DATA SUPPLIED:
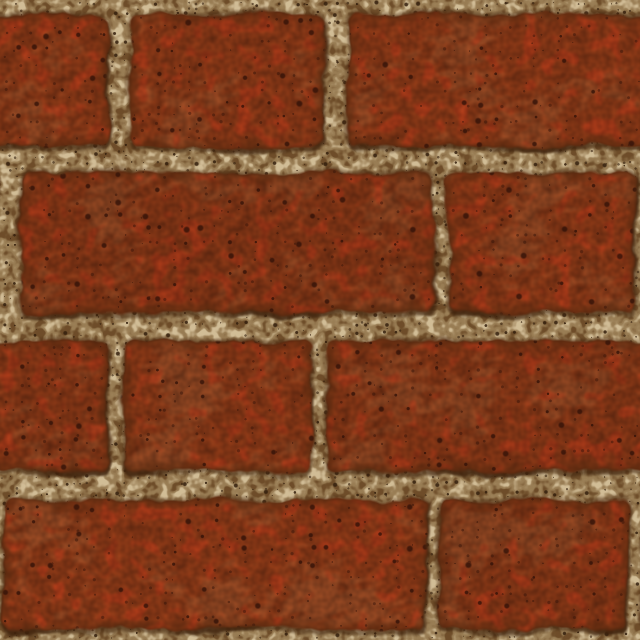
Give the GLSL for this texture, as a WebGL 2 fragment shader.

```glsl
#version 300 es
precision highp float;

uniform vec2 u_resolution;
out vec4 fragColor;

vec2 hash2(vec2 p) {
  vec3 q = fract(p.xyx * vec3(0.1031, 0.1030, 0.0973));
  q += dot(q, q.yzx + 33.33);
  return fract((q.xx + q.yz) * q.zy);
}

// Gradient noise that wraps after `cells` lattice steps
float cornerSlope(vec2 cell, vec2 offset, float cells) {
  float angle = 6.2832 * hash2(mod(cell, cells) + cells).x;
  return dot(vec2(cos(angle), sin(angle)), offset);
}

float gradientNoise(vec2 uv, float cells) {
  vec2 p = uv * cells, i = floor(p), f = p - i;
  vec2 s = f * f * f * (f * (f * 6.0 - 15.0) + 10.0);
  vec2 e = vec2(1, 0);
  float low = mix(cornerSlope(i, f, cells), cornerSlope(i + e, f - e, cells), s.x);
  float high = mix(cornerSlope(i + e.yx, f - e.yx, cells), cornerSlope(i + 1.0, f - 1.0, cells), s.x);
  return 1.4 * mix(low, high, s.y);
}

// Scattered round pits, one candidate per cell
float pits(vec2 uv, float cells, float chance) {
  vec2 p = uv * cells, cell = mod(floor(p), cells);
  vec2 spot = 0.3 + 0.4 * hash2(cell + 7.0);
  vec2 pick = hash2(cell + 91.0);
  float radius = mix(0.12, 0.3, pick.y);
  float dist = length(fract(p) - spot);
  return step(pick.x, chance) * (1.0 - smoothstep(radius * 0.4, radius, dist));
}

float roundedBox(vec2 p, vec2 halfSize, float radius) {
  vec2 q = abs(p) - halfSize + radius;
  return length(max(q, 0.0)) + min(max(q.x, q.y), 0.0) - radius;
}

// Signed distance to the nearest brick in x, its number in y
vec2 brickWall(vec2 p) {
  // Per course from the bottom: centre and half height
  vec2 courses[4] = vec2[4](
    vec2(0.118, 0.101), vec2(0.366, 0.102), vec2(0.621, 0.109), vec2(0.874, 0.104));
  // Header centre and half width, then stretcher centre and half width
  vec4 spans[4] = vec4[4](
    vec4(0.834, 0.148, 0.336, 0.331), vec4(0.340, 0.147, 0.840, 0.329),
    vec4(0.846, 0.146, 0.354, 0.323), vec4(0.354, 0.152, 0.856, 0.313));
  vec2 nearest = vec2(1, 0);
  for (int i = 0; i < 8; i++) {
    int row = i / 2;
    vec2 span = i % 2 == 0 ? spans[row].xy : spans[row].zw;
    vec2 offset = p - vec2(span.x, courses[row].x);
    offset -= round(offset);
    float d = roundedBox(offset, vec2(span.y, courses[row].y), 0.014);
    if (d < nearest.x) nearest = vec2(d, float(i));
  }
  return nearest;
}

vec3 brickColor(vec2 uv, float depth, float id) {
  float broad = gradientNoise(uv, 9.0);
  float mottle = gradientNoise(uv, 38.0);
  float grain = gradientNoise(uv, 110.0);
  // Slanted streaks, finer across than along
  float streak = gradientNoise(vec2(uv.x + uv.y, 2.0 * uv.y - uv.x), 30.0);
  vec3 color = vec3(0.49, 0.20, 0.08);
  color = mix(color, vec3(0.51, 0.27, 0.14), smoothstep(0.0, 0.6, broad + 0.5 * streak) * 0.6);
  color = mix(color, vec3(0.58, 0.18, 0.08), smoothstep(0.1, 0.6, mottle - 0.4 * broad) * 0.6);
  color *= 1.0 + 0.15 * grain + 0.12 * mottle + 0.1 * streak;
  color *= 0.96 + 0.08 * hash2(vec2(id, 3.0)).x;
  // Worn brown rim
  float rim = 1.0 - smoothstep(0.0, 0.018, depth + 0.008 * mottle);
  color = mix(color, vec3(0.36, 0.17, 0.06), 0.55 * rim);
  float pitting = max(pits(uv, 46.0, 0.16), 0.6 * pits(uv + 0.31, 80.0, 0.2));
  return mix(color, vec3(0.20, 0.07, 0.03), 0.8 * pitting);
}

vec3 mortarColor(vec2 uv) {
  float clumps = gradientNoise(uv, 28.0);
  float sand = gradientNoise(uv, 72.0);
  float grit = gradientNoise(uv, 130.0);
  float tone = 0.52 + 0.45 * clumps + 0.65 * sand + 0.4 * grit;
  vec3 color = mix(vec3(0.43, 0.30, 0.16), vec3(0.60, 0.49, 0.33), smoothstep(0.0, 0.5, tone));
  color = mix(color, vec3(0.82, 0.74, 0.59), smoothstep(0.5, 1.05, tone));
  float pitting = max(pits(uv + 0.17, 64.0, 0.22), 0.7 * pits(uv + 0.53, 100.0, 0.2));
  return mix(color, vec3(0.20, 0.12, 0.05), 0.85 * pitting);
}

void main() {
  vec2 uv = gl_FragCoord.xy / u_resolution;
  // Chipped, slightly wavering brick outlines
  vec2 wobble = 0.007 * vec2(gradientNoise(uv, 12.0), gradientNoise(uv + 0.37, 12.0));
  wobble += 0.004 * vec2(gradientNoise(uv, 44.0), gradientNoise(uv + 0.71, 44.0));
  vec2 wall = brickWall(uv + wobble);
  float softness = max(0.0025, 0.8 / u_resolution.y);
  float brick = 1.0 - smoothstep(-softness, softness, wall.x);

  // Uneven shadow under each brick and a thin dark seam around it
  float above = brickWall(uv + wobble + vec2(-0.002, 0.007)).x;
  float patchy = 0.5 + 0.5 * smoothstep(-0.3, 0.4, gradientNoise(uv + 0.23, 7.0));
  float shadow = (1.0 - smoothstep(-0.004, 0.004, above)) * patchy;
  float seam = 1.0 - smoothstep(0.0, 0.007, abs(wall.x - 0.001));

  vec3 mortar = mix(mortarColor(uv), vec3(0.22, 0.12, 0.04), 0.75 * shadow);
  vec3 color = mix(mortar, brickColor(uv, -wall.x, wall.y), brick);
  color = mix(color, vec3(0.27, 0.14, 0.05), 0.5 * seam * patchy);
  fragColor = vec4(color, 1.0);
}
```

EXERCISE DIRECTIONS: Sift the material for lines with the string "length". Copy each one found.

ANSWER BOX:
  float dist = length(fract(p) - spot);
  return length(max(q, 0.0)) + min(max(q.x, q.y), 0.0) - radius;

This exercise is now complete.